Facts must not be allowed to interpose themselves when there is an unsubtle agenda to be pursued.
We’re probably all familiar with the narrative that any facts that reflect badly on Palestinians must be twisted in some way so that it looks as if Israel is to blame. A recent (but by no means the worst) example comes from the UN Secretary General, Antonio Guterres, who tried to relativise the horrific attacks by Hamas on October 7th, implying a degree of Israeli culpability.
The Palestinians messed up their COVID19 vaccinations? That’s Israel’s fault. Palestinian healthcare is underfunded and poorly organised? Yep, that one is on Israel too even though Mahmoud Abbas can afford to maintain his own personal luxury jet and keep the pay-for-slay policy going to the tune of hundreds of millions of euro per year.
What about the high levels of violence suffered by Palestinian women at the hands of their menfolk? The UK newspaper, The Guardian, would have us all believe that Israel is to blame for that too. Indeed, it seems that a lot of so-called human rights organisations are only interested in Palestinian human rights if Israel can somehow be found to be at fault, not if the human rights abusers are Hamas or Fatah.
Denying agency to Palestinians
It’s not just that those who promote this view of the Israel-Palestine issue explicitly deny agency to Palestinians.
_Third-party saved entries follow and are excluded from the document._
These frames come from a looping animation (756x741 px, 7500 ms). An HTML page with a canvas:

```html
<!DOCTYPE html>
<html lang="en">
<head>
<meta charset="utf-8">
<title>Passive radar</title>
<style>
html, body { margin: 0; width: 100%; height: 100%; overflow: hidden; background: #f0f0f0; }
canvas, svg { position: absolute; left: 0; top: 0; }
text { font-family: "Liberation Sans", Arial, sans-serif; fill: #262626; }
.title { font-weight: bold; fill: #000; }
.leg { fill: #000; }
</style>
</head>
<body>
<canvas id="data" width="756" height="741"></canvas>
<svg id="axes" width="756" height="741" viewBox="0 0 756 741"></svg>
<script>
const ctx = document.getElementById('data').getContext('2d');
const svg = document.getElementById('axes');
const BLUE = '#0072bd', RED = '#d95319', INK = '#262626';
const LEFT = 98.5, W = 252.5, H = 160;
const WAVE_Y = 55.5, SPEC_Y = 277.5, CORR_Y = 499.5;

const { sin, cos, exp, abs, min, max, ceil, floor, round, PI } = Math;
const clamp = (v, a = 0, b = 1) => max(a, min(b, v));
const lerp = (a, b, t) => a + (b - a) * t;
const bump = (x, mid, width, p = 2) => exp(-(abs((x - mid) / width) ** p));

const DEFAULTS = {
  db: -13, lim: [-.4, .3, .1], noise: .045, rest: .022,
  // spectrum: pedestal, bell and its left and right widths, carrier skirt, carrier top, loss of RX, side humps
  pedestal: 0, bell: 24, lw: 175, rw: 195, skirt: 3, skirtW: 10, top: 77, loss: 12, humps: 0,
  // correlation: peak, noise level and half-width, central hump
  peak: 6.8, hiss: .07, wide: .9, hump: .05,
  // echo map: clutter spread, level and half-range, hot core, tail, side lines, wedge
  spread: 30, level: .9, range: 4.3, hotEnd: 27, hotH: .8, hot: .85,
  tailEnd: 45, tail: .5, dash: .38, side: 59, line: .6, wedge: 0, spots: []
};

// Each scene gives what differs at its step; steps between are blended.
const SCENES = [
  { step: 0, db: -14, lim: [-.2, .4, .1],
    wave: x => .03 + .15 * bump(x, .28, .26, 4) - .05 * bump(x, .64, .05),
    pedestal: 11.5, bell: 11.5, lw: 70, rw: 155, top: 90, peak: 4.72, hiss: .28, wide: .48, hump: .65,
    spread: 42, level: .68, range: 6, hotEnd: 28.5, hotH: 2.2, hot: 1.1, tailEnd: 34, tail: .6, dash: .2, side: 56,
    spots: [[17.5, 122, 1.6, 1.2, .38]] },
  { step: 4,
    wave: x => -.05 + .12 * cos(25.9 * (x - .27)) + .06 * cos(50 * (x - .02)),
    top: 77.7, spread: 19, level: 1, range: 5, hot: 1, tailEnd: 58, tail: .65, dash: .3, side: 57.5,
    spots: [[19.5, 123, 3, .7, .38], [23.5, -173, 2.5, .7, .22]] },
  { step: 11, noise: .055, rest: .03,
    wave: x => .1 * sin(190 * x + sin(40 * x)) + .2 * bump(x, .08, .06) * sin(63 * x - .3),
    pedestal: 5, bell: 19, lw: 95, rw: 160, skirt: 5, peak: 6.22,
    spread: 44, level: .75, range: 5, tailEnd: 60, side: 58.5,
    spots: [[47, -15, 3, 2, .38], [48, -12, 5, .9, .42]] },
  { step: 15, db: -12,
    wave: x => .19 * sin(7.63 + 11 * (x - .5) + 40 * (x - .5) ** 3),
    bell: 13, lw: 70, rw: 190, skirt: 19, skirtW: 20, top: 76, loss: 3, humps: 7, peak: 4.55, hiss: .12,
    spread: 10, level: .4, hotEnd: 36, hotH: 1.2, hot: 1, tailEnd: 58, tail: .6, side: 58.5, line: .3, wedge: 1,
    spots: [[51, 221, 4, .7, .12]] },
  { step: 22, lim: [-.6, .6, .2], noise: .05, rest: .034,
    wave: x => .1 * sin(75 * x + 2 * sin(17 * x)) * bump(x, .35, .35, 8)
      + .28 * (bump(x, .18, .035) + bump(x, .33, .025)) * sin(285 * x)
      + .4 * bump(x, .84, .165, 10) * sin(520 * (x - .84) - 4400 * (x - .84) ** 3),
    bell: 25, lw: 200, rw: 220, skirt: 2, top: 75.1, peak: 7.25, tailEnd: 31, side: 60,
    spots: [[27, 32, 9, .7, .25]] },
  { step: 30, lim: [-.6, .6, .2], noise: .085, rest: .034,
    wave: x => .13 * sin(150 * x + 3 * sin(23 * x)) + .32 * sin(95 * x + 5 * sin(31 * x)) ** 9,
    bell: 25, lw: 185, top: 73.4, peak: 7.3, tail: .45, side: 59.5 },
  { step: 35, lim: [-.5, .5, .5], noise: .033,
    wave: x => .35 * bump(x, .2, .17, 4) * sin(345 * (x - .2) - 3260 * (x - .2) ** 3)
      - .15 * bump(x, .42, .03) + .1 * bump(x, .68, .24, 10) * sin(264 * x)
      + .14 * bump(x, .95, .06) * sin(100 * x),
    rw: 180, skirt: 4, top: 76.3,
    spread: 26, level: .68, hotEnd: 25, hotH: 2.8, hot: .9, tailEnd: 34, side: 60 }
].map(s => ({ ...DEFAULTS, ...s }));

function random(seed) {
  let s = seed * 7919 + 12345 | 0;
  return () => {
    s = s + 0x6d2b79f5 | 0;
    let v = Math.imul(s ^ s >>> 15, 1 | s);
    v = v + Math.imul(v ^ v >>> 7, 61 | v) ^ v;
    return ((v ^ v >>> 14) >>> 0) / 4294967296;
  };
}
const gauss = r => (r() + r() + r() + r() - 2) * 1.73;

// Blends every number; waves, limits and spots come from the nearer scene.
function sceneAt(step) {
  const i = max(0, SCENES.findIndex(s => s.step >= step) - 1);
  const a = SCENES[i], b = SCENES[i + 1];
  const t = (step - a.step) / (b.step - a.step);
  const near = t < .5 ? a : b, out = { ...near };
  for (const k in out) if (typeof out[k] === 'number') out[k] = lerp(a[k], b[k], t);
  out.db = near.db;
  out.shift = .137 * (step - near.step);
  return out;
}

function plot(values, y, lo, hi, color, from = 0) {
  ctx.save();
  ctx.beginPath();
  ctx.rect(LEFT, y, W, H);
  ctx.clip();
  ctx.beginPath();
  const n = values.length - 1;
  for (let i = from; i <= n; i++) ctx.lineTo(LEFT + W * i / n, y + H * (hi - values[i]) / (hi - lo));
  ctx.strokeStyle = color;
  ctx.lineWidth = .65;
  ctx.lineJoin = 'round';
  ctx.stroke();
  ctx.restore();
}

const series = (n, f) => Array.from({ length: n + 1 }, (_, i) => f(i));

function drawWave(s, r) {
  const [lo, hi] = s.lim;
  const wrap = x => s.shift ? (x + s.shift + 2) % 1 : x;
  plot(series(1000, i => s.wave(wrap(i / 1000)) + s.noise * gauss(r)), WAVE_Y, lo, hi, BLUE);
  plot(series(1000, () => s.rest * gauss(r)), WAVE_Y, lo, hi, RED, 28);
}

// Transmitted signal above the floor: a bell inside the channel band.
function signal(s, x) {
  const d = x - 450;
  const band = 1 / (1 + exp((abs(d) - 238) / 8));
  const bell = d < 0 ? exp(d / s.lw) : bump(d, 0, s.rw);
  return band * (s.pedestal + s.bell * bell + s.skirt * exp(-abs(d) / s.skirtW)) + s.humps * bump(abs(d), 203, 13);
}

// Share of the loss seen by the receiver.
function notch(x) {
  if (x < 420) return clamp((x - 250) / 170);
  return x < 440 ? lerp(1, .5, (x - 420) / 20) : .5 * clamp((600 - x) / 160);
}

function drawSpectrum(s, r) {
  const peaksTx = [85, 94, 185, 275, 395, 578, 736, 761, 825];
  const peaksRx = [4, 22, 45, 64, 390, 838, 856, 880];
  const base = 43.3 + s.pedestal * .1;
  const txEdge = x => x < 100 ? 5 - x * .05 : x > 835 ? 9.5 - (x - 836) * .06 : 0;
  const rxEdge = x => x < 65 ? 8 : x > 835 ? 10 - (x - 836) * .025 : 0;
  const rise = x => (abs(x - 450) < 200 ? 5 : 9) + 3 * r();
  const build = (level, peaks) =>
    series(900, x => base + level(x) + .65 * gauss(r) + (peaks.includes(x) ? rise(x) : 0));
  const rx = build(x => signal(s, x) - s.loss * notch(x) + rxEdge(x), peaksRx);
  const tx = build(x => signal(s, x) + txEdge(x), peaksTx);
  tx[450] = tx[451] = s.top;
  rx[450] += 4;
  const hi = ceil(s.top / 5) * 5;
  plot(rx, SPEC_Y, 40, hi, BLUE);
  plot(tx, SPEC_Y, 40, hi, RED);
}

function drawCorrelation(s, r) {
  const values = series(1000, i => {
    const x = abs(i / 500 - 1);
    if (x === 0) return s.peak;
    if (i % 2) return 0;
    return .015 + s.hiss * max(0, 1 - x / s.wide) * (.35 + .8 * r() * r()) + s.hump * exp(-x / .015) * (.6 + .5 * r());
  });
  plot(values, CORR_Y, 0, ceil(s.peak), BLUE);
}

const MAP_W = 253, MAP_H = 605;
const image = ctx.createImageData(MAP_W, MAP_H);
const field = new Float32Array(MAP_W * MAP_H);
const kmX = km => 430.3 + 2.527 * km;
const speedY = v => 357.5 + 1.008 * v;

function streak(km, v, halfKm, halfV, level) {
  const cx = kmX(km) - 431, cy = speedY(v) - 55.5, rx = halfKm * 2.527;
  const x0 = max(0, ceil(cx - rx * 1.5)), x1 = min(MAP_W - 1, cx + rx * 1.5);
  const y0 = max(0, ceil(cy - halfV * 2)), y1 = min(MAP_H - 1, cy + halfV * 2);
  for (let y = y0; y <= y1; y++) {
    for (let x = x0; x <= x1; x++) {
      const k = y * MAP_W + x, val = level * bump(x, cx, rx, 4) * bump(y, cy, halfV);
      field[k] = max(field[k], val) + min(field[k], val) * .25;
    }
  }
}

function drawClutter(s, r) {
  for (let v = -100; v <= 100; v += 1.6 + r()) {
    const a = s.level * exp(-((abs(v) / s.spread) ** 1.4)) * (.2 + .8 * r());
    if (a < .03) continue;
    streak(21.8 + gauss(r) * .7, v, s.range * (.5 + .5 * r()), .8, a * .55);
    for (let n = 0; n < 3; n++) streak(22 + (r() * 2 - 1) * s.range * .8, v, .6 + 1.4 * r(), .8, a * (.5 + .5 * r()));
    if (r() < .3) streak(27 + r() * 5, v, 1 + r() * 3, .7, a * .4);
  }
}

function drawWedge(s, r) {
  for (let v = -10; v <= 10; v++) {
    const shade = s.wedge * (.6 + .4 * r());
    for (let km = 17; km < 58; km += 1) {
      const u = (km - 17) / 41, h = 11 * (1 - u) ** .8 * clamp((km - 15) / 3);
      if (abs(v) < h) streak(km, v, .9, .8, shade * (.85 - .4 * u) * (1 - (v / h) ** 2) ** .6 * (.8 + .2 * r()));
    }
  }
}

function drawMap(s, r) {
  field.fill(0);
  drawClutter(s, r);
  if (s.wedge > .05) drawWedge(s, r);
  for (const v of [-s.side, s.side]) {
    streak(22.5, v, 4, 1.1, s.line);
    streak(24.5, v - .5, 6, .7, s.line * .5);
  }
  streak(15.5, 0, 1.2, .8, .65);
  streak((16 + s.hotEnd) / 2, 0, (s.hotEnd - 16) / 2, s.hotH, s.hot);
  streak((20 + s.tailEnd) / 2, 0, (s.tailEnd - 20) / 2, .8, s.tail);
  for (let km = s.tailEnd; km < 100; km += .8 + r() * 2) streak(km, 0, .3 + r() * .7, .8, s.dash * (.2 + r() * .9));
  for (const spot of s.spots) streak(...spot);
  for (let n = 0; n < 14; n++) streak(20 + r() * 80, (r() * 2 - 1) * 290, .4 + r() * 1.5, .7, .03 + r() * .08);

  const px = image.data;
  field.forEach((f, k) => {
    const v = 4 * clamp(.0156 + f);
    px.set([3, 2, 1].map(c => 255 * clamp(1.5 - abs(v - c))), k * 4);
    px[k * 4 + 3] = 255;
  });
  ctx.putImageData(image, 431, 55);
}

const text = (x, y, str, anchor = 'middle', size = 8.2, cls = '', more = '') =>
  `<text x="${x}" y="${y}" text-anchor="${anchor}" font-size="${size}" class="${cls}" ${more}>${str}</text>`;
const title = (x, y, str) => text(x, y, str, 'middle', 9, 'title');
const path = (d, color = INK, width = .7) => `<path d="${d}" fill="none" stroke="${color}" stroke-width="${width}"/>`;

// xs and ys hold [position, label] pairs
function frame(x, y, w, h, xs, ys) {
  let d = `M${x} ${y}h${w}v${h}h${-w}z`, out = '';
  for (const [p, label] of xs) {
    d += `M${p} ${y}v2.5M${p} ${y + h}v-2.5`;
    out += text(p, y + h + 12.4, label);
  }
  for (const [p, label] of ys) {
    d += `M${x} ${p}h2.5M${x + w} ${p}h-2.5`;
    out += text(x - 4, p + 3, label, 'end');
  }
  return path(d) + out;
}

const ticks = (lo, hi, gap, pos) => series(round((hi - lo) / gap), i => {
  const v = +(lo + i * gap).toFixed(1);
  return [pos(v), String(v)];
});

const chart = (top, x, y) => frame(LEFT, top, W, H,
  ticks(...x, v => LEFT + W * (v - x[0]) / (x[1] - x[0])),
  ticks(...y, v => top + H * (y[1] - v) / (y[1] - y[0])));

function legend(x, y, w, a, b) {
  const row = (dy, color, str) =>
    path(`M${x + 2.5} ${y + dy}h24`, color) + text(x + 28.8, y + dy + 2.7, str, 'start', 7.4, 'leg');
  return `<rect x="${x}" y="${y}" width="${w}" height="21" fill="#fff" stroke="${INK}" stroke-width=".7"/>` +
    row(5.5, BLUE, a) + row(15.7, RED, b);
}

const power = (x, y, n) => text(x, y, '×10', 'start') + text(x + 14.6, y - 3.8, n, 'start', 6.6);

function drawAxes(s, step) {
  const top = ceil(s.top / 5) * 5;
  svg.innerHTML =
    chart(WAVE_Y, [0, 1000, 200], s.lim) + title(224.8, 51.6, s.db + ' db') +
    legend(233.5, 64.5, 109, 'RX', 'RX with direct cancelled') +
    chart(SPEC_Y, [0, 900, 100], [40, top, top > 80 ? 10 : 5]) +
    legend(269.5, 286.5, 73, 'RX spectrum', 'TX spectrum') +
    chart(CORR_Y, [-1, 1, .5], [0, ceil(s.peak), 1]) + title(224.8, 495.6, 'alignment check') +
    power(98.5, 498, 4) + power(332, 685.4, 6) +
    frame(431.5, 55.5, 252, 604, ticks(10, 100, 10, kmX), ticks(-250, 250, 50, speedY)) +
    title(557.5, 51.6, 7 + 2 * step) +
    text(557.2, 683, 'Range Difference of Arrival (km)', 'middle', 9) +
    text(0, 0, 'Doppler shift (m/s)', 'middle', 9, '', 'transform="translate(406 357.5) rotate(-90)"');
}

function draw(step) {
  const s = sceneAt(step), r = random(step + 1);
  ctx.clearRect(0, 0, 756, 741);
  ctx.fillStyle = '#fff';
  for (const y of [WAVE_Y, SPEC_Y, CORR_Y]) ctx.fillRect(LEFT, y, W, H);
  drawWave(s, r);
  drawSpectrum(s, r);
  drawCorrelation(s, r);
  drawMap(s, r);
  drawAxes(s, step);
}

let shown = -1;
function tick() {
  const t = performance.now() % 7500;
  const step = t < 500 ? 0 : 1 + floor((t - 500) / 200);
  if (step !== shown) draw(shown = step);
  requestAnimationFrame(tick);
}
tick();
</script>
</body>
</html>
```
It’s also that they let corrupt and incompetent Palestinian leaders off the hook, allowing them to place the responsibility on Israel when they themselves should be held to account.
Nefarious Netanyahu strikes again!
Anyway, step forward Mary Robinson who was President of Ireland from 1990 to 1997 with the most recent always-blame-Israel assertion. In an interview with RTÉ earlier this week (1), Robinson commented on the split between Hamas and Fatah, claiming that Benjamin Netanyahu was to blame and that he had “driven a wedge” between the two Palestinian factions!
Really? Big Bad Bibi is the reason why Hamas and Fatah loathe each other as much as they loathe Israelis? In the humble opinion of this writer, the civil war in Gaza in 2007 in which Hamas killed scores of Fatah members is a more likely source for the rupture, along with the ongoing crackdown by Fatah on Hamas members in Judea-Samaria. But why should facts be allowed to interpose themselves when there is a none too subtle agenda to be pursued?
By Ciarán Ó Raghallaigh.